*Problem description*: From the records below, extract only the lines running from the line with "505C199 534 178" to the line with "588C402 592 418", both lines included, reproducing them exactly.

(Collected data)

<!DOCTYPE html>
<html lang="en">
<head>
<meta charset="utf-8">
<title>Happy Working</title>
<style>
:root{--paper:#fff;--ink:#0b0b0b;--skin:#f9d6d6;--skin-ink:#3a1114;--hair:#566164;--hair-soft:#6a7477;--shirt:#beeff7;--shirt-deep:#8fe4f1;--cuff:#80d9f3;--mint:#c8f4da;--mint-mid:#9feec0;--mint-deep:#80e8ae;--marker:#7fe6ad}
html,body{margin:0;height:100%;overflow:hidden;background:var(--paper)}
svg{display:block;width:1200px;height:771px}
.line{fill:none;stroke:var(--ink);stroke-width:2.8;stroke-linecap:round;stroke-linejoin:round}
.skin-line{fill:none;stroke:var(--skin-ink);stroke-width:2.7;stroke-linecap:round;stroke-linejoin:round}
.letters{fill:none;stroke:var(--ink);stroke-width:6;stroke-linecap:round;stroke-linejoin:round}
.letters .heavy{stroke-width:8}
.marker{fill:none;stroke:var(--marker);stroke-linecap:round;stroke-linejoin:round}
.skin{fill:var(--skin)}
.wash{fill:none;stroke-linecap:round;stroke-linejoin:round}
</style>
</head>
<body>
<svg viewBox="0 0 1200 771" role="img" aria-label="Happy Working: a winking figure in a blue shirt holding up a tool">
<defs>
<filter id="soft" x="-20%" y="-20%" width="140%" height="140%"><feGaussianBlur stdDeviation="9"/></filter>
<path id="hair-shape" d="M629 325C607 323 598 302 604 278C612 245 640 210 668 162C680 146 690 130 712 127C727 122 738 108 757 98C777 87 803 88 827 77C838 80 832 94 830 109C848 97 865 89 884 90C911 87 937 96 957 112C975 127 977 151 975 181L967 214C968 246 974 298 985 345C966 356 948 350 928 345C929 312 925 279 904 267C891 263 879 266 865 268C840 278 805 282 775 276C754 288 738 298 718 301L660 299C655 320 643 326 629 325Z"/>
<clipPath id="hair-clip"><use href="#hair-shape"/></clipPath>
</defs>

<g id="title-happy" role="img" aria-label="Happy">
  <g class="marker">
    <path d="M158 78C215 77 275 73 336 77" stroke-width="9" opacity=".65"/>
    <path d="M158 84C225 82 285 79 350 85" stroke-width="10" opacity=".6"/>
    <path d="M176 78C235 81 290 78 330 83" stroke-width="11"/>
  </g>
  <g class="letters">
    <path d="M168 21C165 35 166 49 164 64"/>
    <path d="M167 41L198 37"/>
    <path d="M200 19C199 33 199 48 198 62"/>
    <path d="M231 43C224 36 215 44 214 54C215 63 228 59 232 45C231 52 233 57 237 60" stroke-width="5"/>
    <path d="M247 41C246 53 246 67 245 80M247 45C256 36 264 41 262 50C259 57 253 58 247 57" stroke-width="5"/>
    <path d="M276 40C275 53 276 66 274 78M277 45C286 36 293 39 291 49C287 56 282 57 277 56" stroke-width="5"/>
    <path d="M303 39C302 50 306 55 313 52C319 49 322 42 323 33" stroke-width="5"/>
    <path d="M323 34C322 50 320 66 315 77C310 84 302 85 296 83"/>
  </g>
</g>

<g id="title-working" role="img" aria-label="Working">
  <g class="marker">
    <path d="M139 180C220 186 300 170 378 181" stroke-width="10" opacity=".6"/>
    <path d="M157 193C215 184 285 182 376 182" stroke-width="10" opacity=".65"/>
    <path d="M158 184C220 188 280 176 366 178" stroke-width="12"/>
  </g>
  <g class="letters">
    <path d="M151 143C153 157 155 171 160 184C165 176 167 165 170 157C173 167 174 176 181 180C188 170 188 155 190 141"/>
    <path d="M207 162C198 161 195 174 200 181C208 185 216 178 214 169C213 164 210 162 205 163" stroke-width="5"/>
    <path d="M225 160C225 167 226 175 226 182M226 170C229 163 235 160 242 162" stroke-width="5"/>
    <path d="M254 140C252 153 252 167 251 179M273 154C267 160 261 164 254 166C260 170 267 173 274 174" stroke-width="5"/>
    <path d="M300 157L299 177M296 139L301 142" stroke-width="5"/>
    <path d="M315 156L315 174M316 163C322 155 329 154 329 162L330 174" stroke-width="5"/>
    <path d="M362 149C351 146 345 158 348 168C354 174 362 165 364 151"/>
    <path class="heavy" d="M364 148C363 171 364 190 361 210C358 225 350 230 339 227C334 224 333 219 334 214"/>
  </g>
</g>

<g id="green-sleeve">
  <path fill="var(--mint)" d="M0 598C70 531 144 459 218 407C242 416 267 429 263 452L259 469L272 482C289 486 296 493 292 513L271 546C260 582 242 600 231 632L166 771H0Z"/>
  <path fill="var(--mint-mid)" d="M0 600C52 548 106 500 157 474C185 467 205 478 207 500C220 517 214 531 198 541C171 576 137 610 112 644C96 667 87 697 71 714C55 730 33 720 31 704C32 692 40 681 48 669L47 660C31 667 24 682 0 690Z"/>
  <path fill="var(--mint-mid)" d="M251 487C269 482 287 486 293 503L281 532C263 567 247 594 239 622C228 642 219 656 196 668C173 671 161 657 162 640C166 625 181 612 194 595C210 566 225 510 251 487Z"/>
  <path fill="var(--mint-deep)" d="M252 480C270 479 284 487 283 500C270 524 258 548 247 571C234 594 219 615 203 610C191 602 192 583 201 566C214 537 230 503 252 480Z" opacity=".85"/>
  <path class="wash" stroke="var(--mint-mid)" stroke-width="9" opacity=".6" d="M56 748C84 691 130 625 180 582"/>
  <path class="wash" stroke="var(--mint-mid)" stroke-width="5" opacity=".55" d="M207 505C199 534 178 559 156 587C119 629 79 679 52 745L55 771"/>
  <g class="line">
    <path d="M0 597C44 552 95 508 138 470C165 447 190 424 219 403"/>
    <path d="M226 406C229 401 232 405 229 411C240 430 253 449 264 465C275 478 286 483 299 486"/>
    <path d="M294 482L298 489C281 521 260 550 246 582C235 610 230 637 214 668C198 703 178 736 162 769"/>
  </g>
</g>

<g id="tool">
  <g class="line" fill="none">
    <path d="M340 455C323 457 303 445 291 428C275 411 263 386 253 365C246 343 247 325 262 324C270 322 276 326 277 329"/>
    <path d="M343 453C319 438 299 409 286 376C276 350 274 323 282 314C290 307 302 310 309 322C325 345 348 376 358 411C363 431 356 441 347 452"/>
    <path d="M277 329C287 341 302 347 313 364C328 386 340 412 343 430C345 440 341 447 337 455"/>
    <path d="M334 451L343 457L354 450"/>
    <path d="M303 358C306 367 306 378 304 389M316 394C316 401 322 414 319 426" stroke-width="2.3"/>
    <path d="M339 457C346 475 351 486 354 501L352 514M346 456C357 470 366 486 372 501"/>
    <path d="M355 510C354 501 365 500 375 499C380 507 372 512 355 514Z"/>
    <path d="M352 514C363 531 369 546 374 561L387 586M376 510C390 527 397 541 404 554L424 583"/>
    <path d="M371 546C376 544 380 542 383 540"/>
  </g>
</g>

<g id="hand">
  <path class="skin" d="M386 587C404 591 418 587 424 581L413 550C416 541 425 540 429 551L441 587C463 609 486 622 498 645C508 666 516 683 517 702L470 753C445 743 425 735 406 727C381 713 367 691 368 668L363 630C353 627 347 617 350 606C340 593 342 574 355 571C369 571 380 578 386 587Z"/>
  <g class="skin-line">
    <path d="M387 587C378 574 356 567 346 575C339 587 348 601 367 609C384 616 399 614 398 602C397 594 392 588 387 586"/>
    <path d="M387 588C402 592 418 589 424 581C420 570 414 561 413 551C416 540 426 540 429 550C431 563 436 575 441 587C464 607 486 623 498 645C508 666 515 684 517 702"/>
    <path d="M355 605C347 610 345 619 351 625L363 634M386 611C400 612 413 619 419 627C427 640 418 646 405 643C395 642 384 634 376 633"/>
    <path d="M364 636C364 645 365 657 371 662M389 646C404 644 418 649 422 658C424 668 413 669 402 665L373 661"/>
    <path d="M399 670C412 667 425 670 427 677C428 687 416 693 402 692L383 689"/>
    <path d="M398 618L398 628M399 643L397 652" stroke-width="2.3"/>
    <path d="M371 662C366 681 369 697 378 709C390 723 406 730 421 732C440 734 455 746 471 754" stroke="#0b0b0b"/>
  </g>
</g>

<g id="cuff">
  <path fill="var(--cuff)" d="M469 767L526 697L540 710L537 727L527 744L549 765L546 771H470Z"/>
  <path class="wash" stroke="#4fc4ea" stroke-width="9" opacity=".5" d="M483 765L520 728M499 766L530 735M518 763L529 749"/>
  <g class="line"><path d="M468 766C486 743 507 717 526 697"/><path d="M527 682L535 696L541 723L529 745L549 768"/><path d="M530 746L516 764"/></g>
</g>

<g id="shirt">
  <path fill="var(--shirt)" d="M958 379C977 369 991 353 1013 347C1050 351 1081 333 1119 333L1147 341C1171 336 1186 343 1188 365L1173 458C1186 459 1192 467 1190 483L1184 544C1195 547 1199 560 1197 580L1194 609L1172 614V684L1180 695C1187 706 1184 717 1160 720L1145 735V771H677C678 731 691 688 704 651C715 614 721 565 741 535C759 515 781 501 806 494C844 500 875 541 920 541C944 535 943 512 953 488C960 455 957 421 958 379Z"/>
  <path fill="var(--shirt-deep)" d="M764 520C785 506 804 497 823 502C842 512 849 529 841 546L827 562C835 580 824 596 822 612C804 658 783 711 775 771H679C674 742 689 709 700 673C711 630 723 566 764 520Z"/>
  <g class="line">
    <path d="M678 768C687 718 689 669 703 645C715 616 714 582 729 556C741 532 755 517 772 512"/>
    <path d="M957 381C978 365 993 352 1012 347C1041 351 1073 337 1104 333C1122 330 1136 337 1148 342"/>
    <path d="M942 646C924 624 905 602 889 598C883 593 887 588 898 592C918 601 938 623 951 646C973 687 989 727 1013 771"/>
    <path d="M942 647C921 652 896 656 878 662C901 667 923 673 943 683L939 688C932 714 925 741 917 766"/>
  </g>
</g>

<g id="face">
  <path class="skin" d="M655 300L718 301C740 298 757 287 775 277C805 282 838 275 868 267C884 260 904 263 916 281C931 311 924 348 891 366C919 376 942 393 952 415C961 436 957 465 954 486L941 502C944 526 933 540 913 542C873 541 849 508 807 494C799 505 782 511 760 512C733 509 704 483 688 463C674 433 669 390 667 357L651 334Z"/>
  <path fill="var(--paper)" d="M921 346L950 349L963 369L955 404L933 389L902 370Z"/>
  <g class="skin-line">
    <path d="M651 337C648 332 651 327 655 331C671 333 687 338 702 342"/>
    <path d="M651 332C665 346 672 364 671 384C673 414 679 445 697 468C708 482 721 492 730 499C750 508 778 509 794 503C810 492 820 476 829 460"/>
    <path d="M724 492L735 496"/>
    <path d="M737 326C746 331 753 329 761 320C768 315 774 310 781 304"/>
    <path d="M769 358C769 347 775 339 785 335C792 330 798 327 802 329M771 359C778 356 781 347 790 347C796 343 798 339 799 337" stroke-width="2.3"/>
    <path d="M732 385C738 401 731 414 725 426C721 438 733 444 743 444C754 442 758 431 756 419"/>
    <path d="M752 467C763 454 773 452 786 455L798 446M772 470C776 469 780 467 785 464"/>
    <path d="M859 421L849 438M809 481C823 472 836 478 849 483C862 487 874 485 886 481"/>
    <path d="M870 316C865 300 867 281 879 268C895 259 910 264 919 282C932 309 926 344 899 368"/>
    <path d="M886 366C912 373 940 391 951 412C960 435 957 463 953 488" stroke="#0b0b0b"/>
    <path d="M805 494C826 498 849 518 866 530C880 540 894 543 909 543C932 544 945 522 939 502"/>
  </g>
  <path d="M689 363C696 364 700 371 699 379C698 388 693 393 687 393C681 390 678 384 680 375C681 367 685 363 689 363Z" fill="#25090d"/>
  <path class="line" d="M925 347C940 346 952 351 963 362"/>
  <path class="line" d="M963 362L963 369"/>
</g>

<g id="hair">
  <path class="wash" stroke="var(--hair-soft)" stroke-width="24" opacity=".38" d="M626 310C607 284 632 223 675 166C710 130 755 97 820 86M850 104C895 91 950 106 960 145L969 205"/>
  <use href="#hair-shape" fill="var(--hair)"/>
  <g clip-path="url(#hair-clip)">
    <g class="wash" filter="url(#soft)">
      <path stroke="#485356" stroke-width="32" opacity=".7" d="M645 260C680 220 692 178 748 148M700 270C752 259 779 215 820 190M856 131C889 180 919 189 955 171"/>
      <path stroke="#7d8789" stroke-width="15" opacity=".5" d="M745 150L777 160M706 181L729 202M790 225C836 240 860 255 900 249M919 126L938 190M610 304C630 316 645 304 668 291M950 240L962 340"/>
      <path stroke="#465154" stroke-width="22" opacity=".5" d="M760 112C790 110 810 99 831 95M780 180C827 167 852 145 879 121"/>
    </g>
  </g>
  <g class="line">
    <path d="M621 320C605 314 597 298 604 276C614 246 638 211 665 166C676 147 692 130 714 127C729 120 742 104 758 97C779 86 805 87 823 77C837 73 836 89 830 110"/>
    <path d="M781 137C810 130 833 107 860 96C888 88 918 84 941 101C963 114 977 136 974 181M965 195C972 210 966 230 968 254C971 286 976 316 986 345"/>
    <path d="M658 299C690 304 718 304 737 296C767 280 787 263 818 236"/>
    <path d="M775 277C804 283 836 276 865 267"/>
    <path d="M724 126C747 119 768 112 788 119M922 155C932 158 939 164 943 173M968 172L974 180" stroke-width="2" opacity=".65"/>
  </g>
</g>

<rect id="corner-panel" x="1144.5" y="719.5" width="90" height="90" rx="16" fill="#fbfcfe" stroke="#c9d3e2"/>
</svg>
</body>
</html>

*Result of this task*:
  <path class="wash" stroke="var(--mint-mid)" stroke-width="5" opacity=".55" d="M207 505C199 534 178 559 156 587C119 629 79 679 52 745L55 771"/>
  <g class="line">
    <path d="M0 597C44 552 95 508 138 470C165 447 190 424 219 403"/>
    <path d="M226 406C229 401 232 405 229 411C240 430 253 449 264 465C275 478 286 483 299 486"/>
    <path d="M294 482L298 489C281 521 260 550 246 582C235 610 230 637 214 668C198 703 178 736 162 769"/>
  </g>
</g>

<g id="tool">
  <g class="line" fill="none">
    <path d="M340 455C323 457 303 445 291 428C275 411 263 386 253 365C246 343 247 325 262 324C270 322 276 326 277 329"/>
    <path d="M343 453C319 438 299 409 286 376C276 350 274 323 282 314C290 307 302 310 309 322C325 345 348 376 358 411C363 431 356 441 347 452"/>
    <path d="M277 329C287 341 302 347 313 364C328 386 340 412 343 430C345 440 341 447 337 455"/>
    <path d="M334 451L343 457L354 450"/>
    <path d="M303 358C306 367 306 378 304 389M316 394C316 401 322 414 319 426" stroke-width="2.3"/>
    <path d="M339 457C346 475 351 486 354 501L352 514M346 456C357 470 366 486 372 501"/>
    <path d="M355 510C354 501 365 500 375 499C380 507 372 512 355 514Z"/>
    <path d="M352 514C363 531 369 546 374 561L387 586M376 510C390 527 397 541 404 554L424 583"/>
    <path d="M371 546C376 544 380 542 383 540"/>
  </g>
</g>

<g id="hand">
  <path class="skin" d="M386 587C404 591 418 587 424 581L413 550C416 541 425 540 429 551L441 587C463 609 486 622 498 645C508 666 516 683 517 702L470 753C445 743 425 735 406 727C381 713 367 691 368 668L363 630C353 627 347 617 350 606C340 593 342 574 355 571C369 571 380 578 386 587Z"/>
  <g class="skin-line">
    <path d="M387 587C378 574 356 567 346 575C339 587 348 601 367 609C384 616 399 614 398 602C397 594 392 588 387 586"/>
    <path d="M387 588C402 592 418 589 424 581C420 570 414 561 413 551C416 540 426 540 429 550C431 563 436 575 441 587C464 607 486 623 498 645C508 666 515 684 517 702"/>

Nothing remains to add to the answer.